━━━━━ Supplied data ━━━━━
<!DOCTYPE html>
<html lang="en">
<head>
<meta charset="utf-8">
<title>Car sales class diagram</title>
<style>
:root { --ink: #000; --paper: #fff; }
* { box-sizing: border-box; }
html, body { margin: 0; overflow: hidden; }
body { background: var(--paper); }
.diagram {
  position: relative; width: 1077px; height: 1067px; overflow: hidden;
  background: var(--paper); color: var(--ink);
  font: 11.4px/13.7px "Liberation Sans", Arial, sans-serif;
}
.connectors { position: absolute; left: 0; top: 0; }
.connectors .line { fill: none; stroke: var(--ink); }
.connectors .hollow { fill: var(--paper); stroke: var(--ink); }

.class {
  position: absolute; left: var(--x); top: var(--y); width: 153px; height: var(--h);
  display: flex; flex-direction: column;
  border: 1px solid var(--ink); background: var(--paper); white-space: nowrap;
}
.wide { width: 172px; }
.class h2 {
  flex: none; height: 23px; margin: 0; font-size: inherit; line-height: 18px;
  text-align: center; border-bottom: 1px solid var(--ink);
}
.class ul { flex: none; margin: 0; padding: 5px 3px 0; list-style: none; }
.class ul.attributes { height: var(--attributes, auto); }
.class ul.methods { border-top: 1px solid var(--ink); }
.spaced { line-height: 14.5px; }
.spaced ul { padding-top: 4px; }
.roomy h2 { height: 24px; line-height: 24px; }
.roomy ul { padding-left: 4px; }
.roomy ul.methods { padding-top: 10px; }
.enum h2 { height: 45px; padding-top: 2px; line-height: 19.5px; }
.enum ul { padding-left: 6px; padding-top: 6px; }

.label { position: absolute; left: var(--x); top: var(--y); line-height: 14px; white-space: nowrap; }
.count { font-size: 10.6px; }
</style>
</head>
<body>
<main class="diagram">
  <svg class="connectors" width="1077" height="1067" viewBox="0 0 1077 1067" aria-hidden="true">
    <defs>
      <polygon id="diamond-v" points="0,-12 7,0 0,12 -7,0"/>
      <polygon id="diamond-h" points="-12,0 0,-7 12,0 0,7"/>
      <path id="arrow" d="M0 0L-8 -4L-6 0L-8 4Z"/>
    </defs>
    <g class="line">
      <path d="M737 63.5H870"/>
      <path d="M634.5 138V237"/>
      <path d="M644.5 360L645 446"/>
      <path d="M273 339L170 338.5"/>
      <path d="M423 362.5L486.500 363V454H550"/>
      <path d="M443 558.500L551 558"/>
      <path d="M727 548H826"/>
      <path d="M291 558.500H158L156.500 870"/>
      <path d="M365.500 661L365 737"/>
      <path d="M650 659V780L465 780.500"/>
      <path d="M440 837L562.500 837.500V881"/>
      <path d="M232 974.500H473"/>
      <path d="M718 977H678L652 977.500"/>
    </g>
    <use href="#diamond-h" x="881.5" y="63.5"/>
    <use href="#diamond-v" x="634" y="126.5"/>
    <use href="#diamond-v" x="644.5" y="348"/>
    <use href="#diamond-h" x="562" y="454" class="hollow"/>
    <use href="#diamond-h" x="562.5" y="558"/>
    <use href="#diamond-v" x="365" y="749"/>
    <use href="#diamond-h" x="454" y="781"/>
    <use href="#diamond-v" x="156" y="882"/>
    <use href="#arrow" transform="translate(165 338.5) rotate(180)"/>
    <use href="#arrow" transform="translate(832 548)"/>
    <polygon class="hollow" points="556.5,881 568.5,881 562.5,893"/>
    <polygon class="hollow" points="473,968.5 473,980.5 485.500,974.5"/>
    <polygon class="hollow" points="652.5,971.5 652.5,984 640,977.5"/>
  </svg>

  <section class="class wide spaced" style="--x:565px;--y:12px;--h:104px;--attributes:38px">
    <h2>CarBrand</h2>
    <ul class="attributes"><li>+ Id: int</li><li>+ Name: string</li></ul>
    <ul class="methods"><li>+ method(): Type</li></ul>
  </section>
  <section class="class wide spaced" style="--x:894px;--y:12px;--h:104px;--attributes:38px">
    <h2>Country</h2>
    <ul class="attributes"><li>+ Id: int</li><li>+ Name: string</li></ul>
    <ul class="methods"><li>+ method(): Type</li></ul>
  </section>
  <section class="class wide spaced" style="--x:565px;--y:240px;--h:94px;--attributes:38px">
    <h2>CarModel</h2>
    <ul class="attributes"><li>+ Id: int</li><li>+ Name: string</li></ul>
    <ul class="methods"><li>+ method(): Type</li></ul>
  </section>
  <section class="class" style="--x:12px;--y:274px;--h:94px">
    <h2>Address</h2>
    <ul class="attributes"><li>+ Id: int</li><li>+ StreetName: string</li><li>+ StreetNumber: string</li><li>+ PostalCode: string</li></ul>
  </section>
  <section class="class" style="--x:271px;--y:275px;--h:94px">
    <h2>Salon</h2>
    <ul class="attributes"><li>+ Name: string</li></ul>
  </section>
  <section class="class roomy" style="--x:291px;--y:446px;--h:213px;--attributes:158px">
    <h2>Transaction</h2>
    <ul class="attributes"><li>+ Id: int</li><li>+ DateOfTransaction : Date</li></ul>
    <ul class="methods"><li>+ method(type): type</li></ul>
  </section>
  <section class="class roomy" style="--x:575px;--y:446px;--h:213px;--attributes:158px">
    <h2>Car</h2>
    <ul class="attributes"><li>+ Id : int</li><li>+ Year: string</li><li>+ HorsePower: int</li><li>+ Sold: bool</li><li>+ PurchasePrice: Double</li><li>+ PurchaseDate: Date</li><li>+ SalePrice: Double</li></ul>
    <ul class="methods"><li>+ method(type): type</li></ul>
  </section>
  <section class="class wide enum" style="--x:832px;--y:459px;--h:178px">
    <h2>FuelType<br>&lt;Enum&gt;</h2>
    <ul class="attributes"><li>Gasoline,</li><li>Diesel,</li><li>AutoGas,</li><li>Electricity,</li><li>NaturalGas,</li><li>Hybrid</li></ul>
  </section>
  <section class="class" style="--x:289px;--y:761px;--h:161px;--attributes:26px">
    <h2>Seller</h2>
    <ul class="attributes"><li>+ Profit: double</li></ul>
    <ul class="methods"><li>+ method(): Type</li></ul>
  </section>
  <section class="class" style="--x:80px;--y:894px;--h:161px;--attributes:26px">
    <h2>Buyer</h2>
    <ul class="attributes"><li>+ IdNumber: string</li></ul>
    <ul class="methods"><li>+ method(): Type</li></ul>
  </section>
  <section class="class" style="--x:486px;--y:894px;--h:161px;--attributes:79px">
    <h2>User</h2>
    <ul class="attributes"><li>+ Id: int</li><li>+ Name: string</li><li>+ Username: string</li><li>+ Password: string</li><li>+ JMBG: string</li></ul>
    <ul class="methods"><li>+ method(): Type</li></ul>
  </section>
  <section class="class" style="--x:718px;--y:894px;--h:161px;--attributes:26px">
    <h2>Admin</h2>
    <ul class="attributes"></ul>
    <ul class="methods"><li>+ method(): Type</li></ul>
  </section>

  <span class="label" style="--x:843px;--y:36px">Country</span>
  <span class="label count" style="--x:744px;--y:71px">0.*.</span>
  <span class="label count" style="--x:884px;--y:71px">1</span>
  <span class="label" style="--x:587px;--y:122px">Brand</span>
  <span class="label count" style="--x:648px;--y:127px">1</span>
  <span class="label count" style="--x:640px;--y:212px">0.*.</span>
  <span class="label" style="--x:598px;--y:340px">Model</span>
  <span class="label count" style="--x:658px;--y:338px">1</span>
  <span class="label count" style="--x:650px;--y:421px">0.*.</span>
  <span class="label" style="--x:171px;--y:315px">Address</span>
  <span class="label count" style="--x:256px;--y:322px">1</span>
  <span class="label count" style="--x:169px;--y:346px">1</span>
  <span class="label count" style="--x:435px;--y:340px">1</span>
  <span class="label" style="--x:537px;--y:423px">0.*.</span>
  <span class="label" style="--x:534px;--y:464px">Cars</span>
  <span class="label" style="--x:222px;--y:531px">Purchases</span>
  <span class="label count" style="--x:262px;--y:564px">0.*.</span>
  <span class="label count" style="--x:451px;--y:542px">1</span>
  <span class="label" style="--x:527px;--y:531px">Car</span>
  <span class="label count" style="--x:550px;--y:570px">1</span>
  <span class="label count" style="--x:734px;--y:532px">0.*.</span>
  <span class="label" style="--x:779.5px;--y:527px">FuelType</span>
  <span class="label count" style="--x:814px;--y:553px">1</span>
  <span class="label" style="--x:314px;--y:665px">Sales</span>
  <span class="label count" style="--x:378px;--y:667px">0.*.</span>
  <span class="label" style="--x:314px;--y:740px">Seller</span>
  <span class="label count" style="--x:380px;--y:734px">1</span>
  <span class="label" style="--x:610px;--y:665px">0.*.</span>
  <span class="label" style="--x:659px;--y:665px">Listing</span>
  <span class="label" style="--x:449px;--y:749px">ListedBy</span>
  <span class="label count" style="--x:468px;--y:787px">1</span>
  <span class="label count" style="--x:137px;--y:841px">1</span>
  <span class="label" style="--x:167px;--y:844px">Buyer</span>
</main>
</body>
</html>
━━━━━
(Brief):
Return every line holding the word "padding" from the records.

(Result below):
.class ul { flex: none; margin: 0; padding: 5px 3px 0; list-style: none; }
.spaced ul { padding-top: 4px; }
.roomy ul { padding-left: 4px; }
.roomy ul.methods { padding-top: 10px; }
.enum h2 { height: 45px; padding-top: 2px; line-height: 19.5px; }
.enum ul { padding-left: 6px; padding-top: 6px; }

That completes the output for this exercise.